In the late-1980s, I was teaching criminal justice, and my most popular course focused on Terrorism and Political Violence. In that course, one of my regular lectures concerned the impact of racial conflict and urban rioting on the U.S. presidential election in the then-inconceivably distant year of 2016. My discussion was firmly tongue-in-cheek, a theoretical exercise in postulating cyclical patterns in American violence. In light of recent events in Baltimore and elsewhere, though, and with spreading tensions between police and African-American communities, I wonder if the time has come to brush off my crystal ball.
My choice of 2016 was anything but random. Over the past century or so, racially-based rioting in the U.S. has followed chronological patterns that are remarkably consistent, although the reasons underlying these cycles are anything but clear. Particularly serious and major events occur at intervals of about 48 years, with more minor and sporadic outbreaks at the mid-point of that long cycle. Do understand that I am not offering any mystical forms of numerological interpretation here. I merely remark that, for whatever reasons, events have followed this pattern.
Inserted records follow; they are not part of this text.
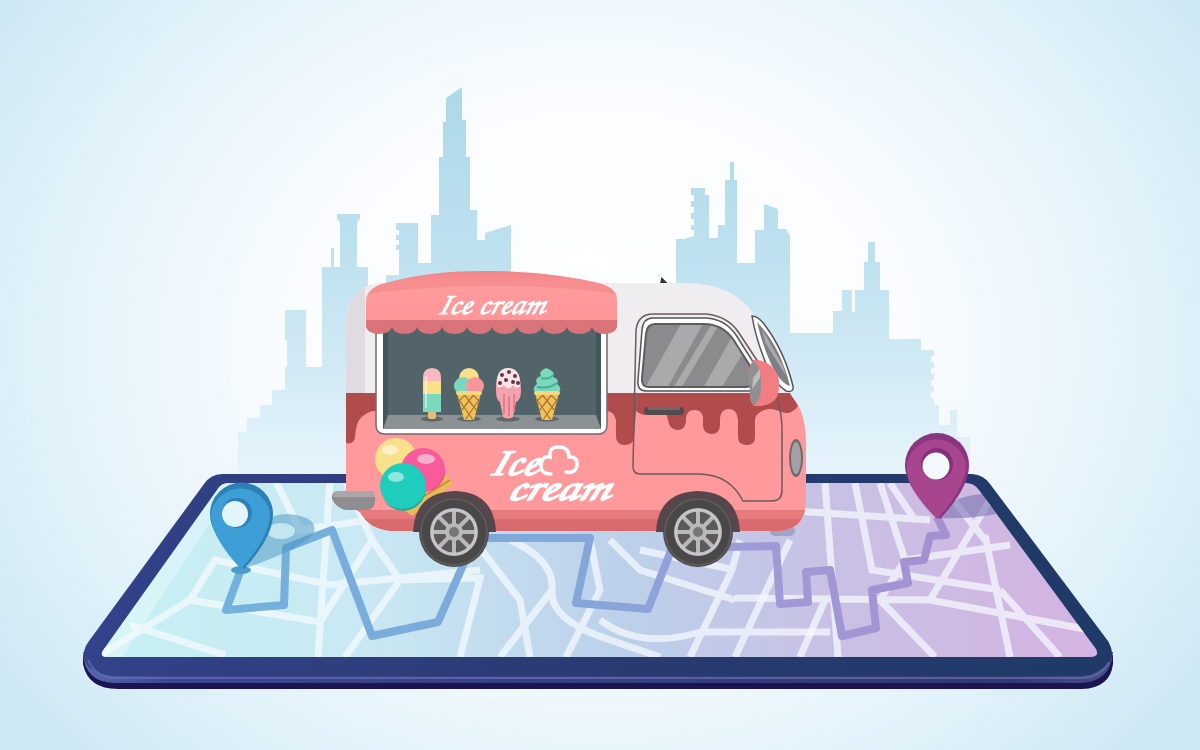
<!DOCTYPE html>
<html lang="en">
<head>
<meta charset="utf-8">
<title>Ice cream delivery</title>
<style>
:root{
  --pink:#ff999b; --pink-dark:#e67a7d; --pink-deep:#d96a6e; --sauce:#b04c4c;
  --shell:#f0edf0; --line:#6b5a60; --glass:#8b8b8d; --counter:#526469;
  --navy:#2d3a78; --navy-dark:#1c1450; --blue-pin:#3d9fd6; --plum-pin:#a8458f;
  --mint:#79d8bd; --cream:#fbe08a; --cone:#efc25c; --tyre:#4a4748;
}
html,body{margin:0;height:100%;overflow:hidden}
svg{display:block;width:1200px;height:750px}
.script{font-family:"TeX Gyre Chorus","TeX Gyre Bonum",cursive;font-weight:700;font-style:italic;fill:#fff;stroke:#fff;stroke-linejoin:round}
.roads{fill:none;stroke:#f7fbff;stroke-opacity:.72;stroke-width:7}
.route{fill:none;stroke:url(#routeTint);stroke-width:8;stroke-linejoin:round;stroke-linecap:round}
.seam{fill:none;stroke:var(--line);stroke-width:1.5}
</style>
</head>
<body>
<svg viewBox="0 0 1200 750" role="img" aria-label="Ice cream truck driving over a city map on a phone">
<defs>
  <radialGradient id="sky" gradientUnits="userSpaceOnUse" cx="600" cy="345" r="710" gradientTransform="translate(0 60) scale(1 .83)">
    <stop offset="0" stop-color="#fff"/><stop offset=".42" stop-color="#fafcff"/><stop offset=".72" stop-color="#e6f4fb"/><stop offset="1" stop-color="#cfe9f4"/>
  </radialGradient>
  <linearGradient id="haze" gradientUnits="userSpaceOnUse" x1="0" y1="88" x2="0" y2="475">
    <stop offset="0" stop-color="#acd9ea"/><stop offset=".45" stop-color="#bfe1ef"/><stop offset="1" stop-color="#e6f4fb"/>
  </linearGradient>
  <linearGradient id="screen" gradientUnits="userSpaceOnUse" x1="130" y1="600" x2="1080" y2="600">
    <stop offset="0" stop-color="#c6f0f3"/><stop offset=".25" stop-color="#c9e8f3"/><stop offset=".52" stop-color="#bcd0ea"/><stop offset=".75" stop-color="#c9c0e4"/><stop offset="1" stop-color="#d3b4e2"/>
  </linearGradient>
  <linearGradient id="rim"><stop offset="0" stop-color="#33428a"/><stop offset=".5" stop-color="#2a3a72"/><stop offset="1" stop-color="#1f3a66"/></linearGradient>
  <linearGradient id="edge"><stop offset="0" stop-color="#5866ad"/><stop offset=".08" stop-color="#3c4790"/><stop offset=".9" stop-color="#33386f"/><stop offset="1" stop-color="#4a4f8c"/></linearGradient>
  <linearGradient id="routeTint" gradientUnits="userSpaceOnUse" x1="220" y1="0" x2="950" y2="0">
    <stop offset="0" stop-color="#72b2dd"/><stop offset=".5" stop-color="#84a6da"/><stop offset=".72" stop-color="#9f9cd8"/><stop offset="1" stop-color="#a58fd0"/>
  </linearGradient>
  <linearGradient id="awning" x2="0" y2="1"><stop offset="0" stop-color="#f58c8e"/><stop offset=".25" stop-color="#ff9c9e"/><stop offset="1" stop-color="#ff9698"/></linearGradient>
  <clipPath id="screenClip"><path d="M228 483H966Q974 483 979 490L1096 649Q1100 657 1090 657H108Q98 657 104 649L217 490Q221 483 228 483Z"/></clipPath>
  <clipPath id="bodyClip"><path id="bodyShape" d="M346 322Q347 284 384 283H688Q736 285 754 315L782 378Q788 392 796 402Q806 416 806 444V500Q806 531 775 531H396Q370 531 360 512Q346 506 346 490Z"/></clipPath>
  <clipPath id="windowClip"><path id="cabWindow" d="M655 324H704Q722 324 733 339L752 369Q760 387 746 387H649Q641 387 642 378L646 334Q647 324 655 324Z"/></clipPath>
  <filter id="soft"><feGaussianBlur stdDeviation="9"/></filter>
  <g id="wheel">
    <circle r="35" fill="var(--tyre)"/><circle r="33" fill="none" stroke="#5d5a5b" stroke-width="2"/>
    <circle r="24" fill="#a9a9ab"/><circle r="21" fill="#5b595b"/>
    <g stroke="#b9b9bb" stroke-width="4"><path d="M0-21V21M-21 0H21M-15-15L15 15M-15 15L15-15"/></g>
    <circle r="9" fill="#b9b9bb"/><circle r="5" fill="#77777a"/>
    <circle r="22" fill="none" stroke="#c6c6c8" stroke-width="3"/>
  </g>
  <g id="waffle">
    <path d="M-12 0H12L5 27H-5Z" fill="var(--cone)"/>
    <path d="M-10 7L4 27M-6 0L8 18M2 0L11 9M10 7L-4 27M6 0L-8 18M-2 0L-11 9" stroke="#a9772f" stroke-width="1.3"/>
    <rect x="-13" y="-2" width="26" height="4" rx="2" fill="#f7d57c"/>
  </g>
</defs>

<rect id="backdrop" width="1200" height="750" fill="url(#sky)"/>

<g id="skyline" fill="url(#haze)">
  <path d="M238 475V432H247V418H260V405H272V390H285V367H287V340H285V310H306V367H322V267H331V248H334V267H340V222L337 219V214H360V219L357 222V267H368V300H386V275H399V250H396V245H399V240H396V235H399V230H396V223H418V263H431V215H439V157H443V122H446V98L462 87V120H466V157H470V210H477V240H485V233L511 225V475Z"/>
  <path d="M640 475V300H676V239H684L694 236V230H691V225H694V219H691V213H694V207H691V201H694V195H691V188H705V195H709V238H718V225H725V180H730V162H734V180H737V263H755V230H764V204L778 209V229H786L790 236V333H833V311H842V290H852V312H855V290H864V262H868V242H875V262H880V290H889V339H921V350H934V356H931V362H934V368H931V374H934V380H931V386H934V392H931V398H934V405H939V425H950V410H957V437H970V475Z"/>
</g>

<g id="phone">
  <path d="M83 655V664Q88 689 118 689H1082Q1110 688 1113 664V655Z" fill="var(--navy-dark)"/>
  <path d="M83 652Q84 683 116 683H1080Q1111 682 1113 652Z" fill="url(#edge)"/>
  <path d="M222 474H972Q984 475 990 484L1108 641Q1120 662 1096 672Q1090 676 1080 676H116Q100 676 90 668Q78 656 89 641L204 484Q211 474 222 474Z" fill="url(#rim)"/>
  <path d="M88 660Q96 678 116 678H1080Q1100 678 1109 662" fill="none" stroke="#6570b4" stroke-width="2" opacity=".7"/>
  <g clip-path="url(#screenClip)">
    <rect x="90" y="480" width="1020" height="180" fill="url(#screen)"/>
    <path d="M90 660L215 483H236L120 660Z" fill="#fff" opacity=".3"/>
    <g class="roads">
      <path d="M100 655L190 600L320 622L372 540L345 480M190 600L215 560L330 585L480 570M330 480L318 657M275 480L300 530L370 520L420 480M130 625L225 655M372 540L400 580L480 578L460 657M400 580L345 657"/>
      <path d="M480 548L520 600L530 657M510 540Q555 560 552 590T610 640L660 657M552 590L500 657M566 657L600 590L590 540M600 620Q640 650 700 632H830M690 657L732 570L740 540M610 540L640 570L735 600M735 570L640 550M790 540L735 657"/>
      <path d="M825 483L838 657M780 510L930 520M855 483L872 570L1000 590M735 598L930 600L1090 630M880 483L905 560L880 600L935 657M930 600L1000 483M985 535L1010 657M905 560L1010 545M1000 590L1060 657M800 657L825 600M940 483L985 540M915 520L890 483"/>
    </g>
    <path class="route" d="M240 572L226 610L284 605L286 548L332 530L372 636L438 622L475 538H590L576 603L648 609L672 548L776 546L780 604L808 602L806 572L830 570L842 636L876 628L872 590L908 583L904 562L924 560L930 536L946 535L938 519"/>
    <g id="pin-shadows">
      <path d="M243 569Q252 515 286 514Q318 516 314 532Q305 548 243 569Z" fill="#4b96c2" opacity=".5"/>
      <ellipse cx="281" cy="531" rx="14" ry="8" fill="#c3e6f1"/>
      <path d="M938 518Q946 496 985 494Q1020 500 1010 510Q980 520 938 518Z" fill="#7b74b4" opacity=".6"/>
    </g>
  </g>
</g>

<g id="pins">
  <ellipse cx="241" cy="570" rx="10" ry="4" fill="#4a9ccc"/>
  <path d="M244 569Q210 536 210 514A31 31 0 0 1 273 514Q273 537 244 569Z" fill="#2d7fb8"/>
  <path d="M241 569Q210 536 211 513A30 30 0 0 1 270 513Q270 537 241 569Z" fill="var(--blue-pin)"/>
  <circle cx="237" cy="513" r="15" fill="#2d7fb8"/><circle cx="235" cy="514" r="13" fill="#e2f6fa"/>
  <path d="M940 519Q905 489 905 465A32 32 0 0 1 969 465Q969 488 940 519Z" fill="#8a3580"/>
  <path d="M937 519Q905 488 907 464A30 30 0 0 1 966 464Q966 488 937 519Z" fill="var(--plum-pin)"/>
  <circle cx="937" cy="464" r="16" fill="#84307a"/><circle cx="936" cy="466" r="13.5" fill="#f3f9fd"/>
</g>

<g id="truck">
  <rect x="770" y="526" width="25" height="10" rx="5" fill="#9296bb" opacity=".7"/>
  <ellipse cx="585" cy="266" rx="28" ry="18" fill="#fff" filter="url(#soft)"/>
  <path d="M661 284L662 279L666 283Z" fill="#333" stroke="#333" stroke-width="2"/>
  <use href="#bodyShape" fill="var(--shell)"/>
  <g clip-path="url(#bodyClip)">
    <path d="M346 283H365V400H346Z" fill="#e0dbe0"/>
    <rect x="340" y="393" width="480" height="140" fill="var(--pink)"/>
    <path d="M340 510H820V535H340Z" fill="var(--pink-dark)"/>
    <path d="M340 519H820V535H340Z" fill="var(--pink-deep)"/>
    <path id="sauce" d="M340 393H791L798 406Q790 417 779 411Q768 406 759 413Q754 416 755 424V437Q755 445 747 445Q738 445 738 437V420Q737 409 729 409Q721 409 720 418V426Q719 434 712 434Q704 434 703 426V417Q701 409 694 410Q687 410 686 418V422Q684 431 677 430Q669 429 668 420Q666 409 658 410Q650 410 648 414Q644 417 636 411L634 437Q633 445 625 445Q616 445 616 436V420Q614 411 606 411H380Q370 410 363 416Q356 420 355 438Q353 445 346 443H340Z" fill="var(--sauce)"/>
  </g>

  <g id="cab">
    <path class="seam" d="M636 330Q638 314 653 314H706Q728 316 739 333L760 365Q782 396 782 430V490Q782 501 772 501H743Q730 475 700 474H640Q633 474 633 466Z"/>
    <path d="M653 318H706Q725 319 736 335L757 368Q765 391 748 391H646Q637 391 638 380L642 330Q643 318 653 318Z" fill="#fff" stroke="#55555a" stroke-width="1.5"/>
    <use href="#cabWindow" fill="var(--glass)"/>
    <g clip-path="url(#windowClip)" fill="#aaa9ab"><path d="M683 320H705L666 390H644ZM714 320H722L680 390H672ZM733 335L745 350L720 390H702Z"/></g>
    <use href="#cabWindow" fill="none" stroke="#5d5d61" stroke-width="2"/>
    <path d="M752 316Q758 316 764 324Q784 350 793 386Q794 393 786 391Q775 384 767 366Q756 340 752 316Z" fill="#fff" stroke="#55555a" stroke-width="1.5"/>
    <path d="M757 322Q780 346 790 386Q780 383 771 364Q762 344 757 322Z" fill="#7f8083"/>
    <path d="M762 329L783 366L786 376L765 342Z" fill="#aaa9ab"/>
    <rect x="644" y="407" width="40" height="8" rx="4" fill="#514b4e"/><rect x="648" y="407" width="32" height="3" rx="1.5" fill="#6f686b"/>
    <path d="M753 360Q765 359 773 368Q783 378 777 397Q771 407 755 406Q749 404 750 390Q748 365 753 360Z" fill="#f27e84"/>
    <path d="M753 361Q761 365 761 384Q761 401 754 405Q749 402 750 384Q749 366 753 361Z" fill="#8f8f92"/>
    <path d="M753 378L760 369V378L752 389Z" fill="#bdbdbf"/>
    <ellipse cx="796" cy="458" rx="7" ry="19" fill="#6f6a70"/><ellipse cx="796" cy="458" rx="5" ry="16" fill="#a3a1a6"/>
  </g>

  <g id="serving-window">
    <path d="M376 320H607V425Q607 434 598 434H385Q376 434 376 425Z" fill="#fff" stroke="#77676c" stroke-width="1.5"/>
    <path d="M383 320H601V429H383Z" fill="var(--counter)"/>
    <path d="M383 415H601V429H383Z" fill="#8c9194"/>
    <path d="M383 320H388V415L383 429ZM601 320H596V415L601 429Z" fill="#45565b"/>
  </g>

  <g id="treats">
    <g fill="#5e686b"><ellipse cx="432" cy="419" rx="11" ry="2.5"/><ellipse cx="469" cy="419" rx="12" ry="2.5"/><ellipse cx="508" cy="419" rx="12" ry="2.5"/><ellipse cx="547" cy="419" rx="12" ry="2.5"/></g>
    <rect x="428" y="406" width="8" height="13" rx="2" fill="#e5bd74"/>
    <path d="M423 382V378Q423 368 432 368Q441 368 441 378V382Z" fill="#f9b9bf"/>
    <path d="M423 381H441V395H423Z" fill="var(--cream)"/><path d="M423 394H441V412H423Z" fill="var(--mint)"/>
    <path d="M426 376V408" stroke="#fff" stroke-width="2" opacity=".5"/>
    <circle cx="469" cy="378" r="10" fill="var(--cream)"/><circle cx="463" cy="386" r="9" fill="var(--mint)"/><circle cx="475" cy="386" r="9" fill="#f6959c"/>
    <use href="#waffle" x="469" y="393"/>
    <path d="M496 390Q495 369 508 369Q521 369 521 390Q521 400 516 402L513 417Q508 420 503 417L500 402Q496 400 496 390Z" fill="#f4a2ad"/>
    <path d="M497 386Q496 368 508 368Q521 368 520 386Q516 391 513 385Q508 392 504 385Q500 390 497 386Z" fill="#fbe4e6"/>
    <path d="M504 394V414M509 396V416M514 394V412" stroke="#e0808f" stroke-width="2"/>
    <g fill="#6a3540"><circle cx="502" cy="375" r="2"/><circle cx="509" cy="372" r="2"/><circle cx="515" cy="376" r="2"/><circle cx="506" cy="380" r="2"/><circle cx="513" cy="382" r="2"/><circle cx="500" cy="383" r="2"/><circle cx="518" cy="383" r="2"/></g>
    <path d="M546 368Q556 371 553 377Q560 379 557 384Q563 388 558 394H536Q531 388 537 384Q534 378 541 376Q538 371 546 368Z" fill="var(--mint)"/>
    <path d="M541 378Q549 380 553 375M537 387Q550 389 557 383" stroke="#48ad94" stroke-width="2" fill="none"/>
    <use href="#waffle" x="547" y="393"/>
  </g>

  <g id="awning-sign">
    <path d="M366 318H617V326A12.5 8 0 0 1 592 326A12.5 8 0 0 1 567 326A12.5 8 0 0 1 542 326A12.5 8 0 0 1 517 326A12.5 8 0 0 1 492 326A12.5 8 0 0 1 467 326A12.5 8 0 0 1 442 326A12.5 8 0 0 1 417 326A12.5 8 0 0 1 392 326A13 8 0 0 1 366 326Z" fill="#d9757a"/>
    <path d="M366 300Q367 289 382 284Q430 270 492 271Q555 272 602 284Q617 289 617 300V320H366Z" fill="url(#awning)"/>
    <path d="M368 294Q371 288 382 284Q430 270 492 271Q555 272 602 284Q613 288 616 294Q560 286 492 286Q425 286 368 294Z" fill="#f08486" opacity=".55"/>
    <text class="script" x="436" y="314" font-size="31" stroke-width=".9" textLength="107" lengthAdjust="spacingAndGlyphs">Ice cream</text>
  </g>

  <g id="side-lettering">
    <text class="script" x="487" y="475" font-size="41" stroke-width="1.6" textLength="49" lengthAdjust="spacingAndGlyphs">Ice</text>
    <text class="script" x="506" y="500" font-size="40" stroke-width="1.6" textLength="101" lengthAdjust="spacingAndGlyphs">cream</text>
    <path d="M551 474Q540 474 541 464Q543 455 550 457Q549 446 559 447Q569 447 569 457Q578 456 577 466Q575 474 566 472" fill="none" stroke="#fff" stroke-width="3.5" stroke-linecap="round"/>
  </g>

  <g id="scoops">
    <path d="M398 505L446 474L453 484L412 516Z" fill="#e9b95b"/>
    <path d="M405 508L450 480" stroke="#c88e3a" stroke-width="2"/>
    <circle cx="396" cy="459" r="21" fill="#f9e08b"/><circle cx="423" cy="470" r="22" fill="#f85a9c"/><circle cx="403" cy="486" r="23" fill="#1fcdbd"/>
    <path d="M383 499A23 23 0 0 0 426 488A24 24 0 0 1 383 499Z" fill="#12ad9f"/>
    <path d="M429 491A22 22 0 0 0 445 467A25 25 0 0 1 429 491Z" fill="#dd3c80"/>
    <g fill="#fff" opacity=".5"><ellipse cx="390" cy="450" rx="8" ry="5"/><ellipse cx="426" cy="459" rx="9" ry="5"/><ellipse cx="396" cy="477" rx="8" ry="5"/></g>
  </g>

  <path d="M337 491H370Q375 491 375 498V502Q374 510 366 510H346Q336 508 332 499Q331 492 337 491Z" fill="#8f8d90"/>
  <path d="M337 491H370Q375 491 375 497H333Q333 492 337 491Z" fill="#a9a7aa"/>

  <g id="wheels">
    <path d="M413 532Q415 492 455 491Q494 492 496 532Z" fill="#57474c"/>
    <path d="M656 532Q658 492 698 491Q738 492 740 532Z" fill="#57474c"/>
    <use href="#wheel" x="454" y="532"/><use href="#wheel" x="698" y="532"/>
  </g>
</g>
</svg>
</body>
</html>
Although the pattern can be traced back into the mid-1890s, we might begin our observation in 1919, the hideous year of racial rioting and lethal pogroms in Chicago, Omaha, Knoxville, and other centers. James Weldon Johnson memorably called it the Red Summer. Moving forward 24 years, we note serious but more localized outbreaks of racial conflict in 1943, with upheavals in Harlem and Detroit.
Another 24 years beyond that takes us to 1967, by far the worst year of the urban rioting of that decade. That was the legendary Long Hot Summer, when observers tabulated 159 riots across the nation. It was in 1967 that Newark burned, while the U.S. government sent the 82nd Airborne into Detroit.
Twenty-four years later, historically-inclined observers breathed a sigh of relief when 1991 passed without any grave outbreaks. The following Spring, though, brought the Los Angeles riots, and many lesser copycat events around the country. I stress that the pattern suggests gaps of roughly 24 years, rather than following a precise chronology.
It is not difficult to trace long-term historical patterns and even mystical dates. All you need to is to cherry-pick particular events, while ignoring others that do not fit the scheme. In this case, though, a pattern seems to emerge without such special pleading, as is suggested by the rarity of riots between the various peak years. Between the mid-1960s wave of riots and the Los Angeles events, for instance, American suffered remarkably few racial disturbances, the only real exception being the Miami riot of 1980.
Assuming they are grounded in some reality, what might account for such cycles? The obvious linkage is demographic, in that 24 years is roughly the span of a generation. We might for instance suggest that racial tensions rise to the point where they provoke severe violence, but that violence has far-reaching consequences. The sheer scale of loss and destruction deters people from seeking any recurrence of the event. Meanwhile, governments act to prevent such repetitions. The 1943 riots profoundly affected the thinking of liberals, inspiring the civil rights drive of the following two decades. Over time, though, new generations arise, lacking direct memories of the earlier carnage, and thus prepared to risk open confrontations with authority.
And so we list the years of major national violence: the Red Summer of 1919, the Long Hot Summer of 1967… and 2015? That was the theme of my long-ago lecture, and why I was speculating about whether those imaginary events might indeed have an impact on the presidential election immediately following. Hence my choice of 2016.
If this speculation proves unfounded, I look forward to publishing a groveling apology this time next year. I would love to be wrong.
Philip Jenkins is the author of Images of Terror: What We Can and Can’t Know About Terrorism . He is distinguished professor of history at Baylor University and serves as co-director for the Program on Historical Studies of Religion in the Institute for Studies of Religion.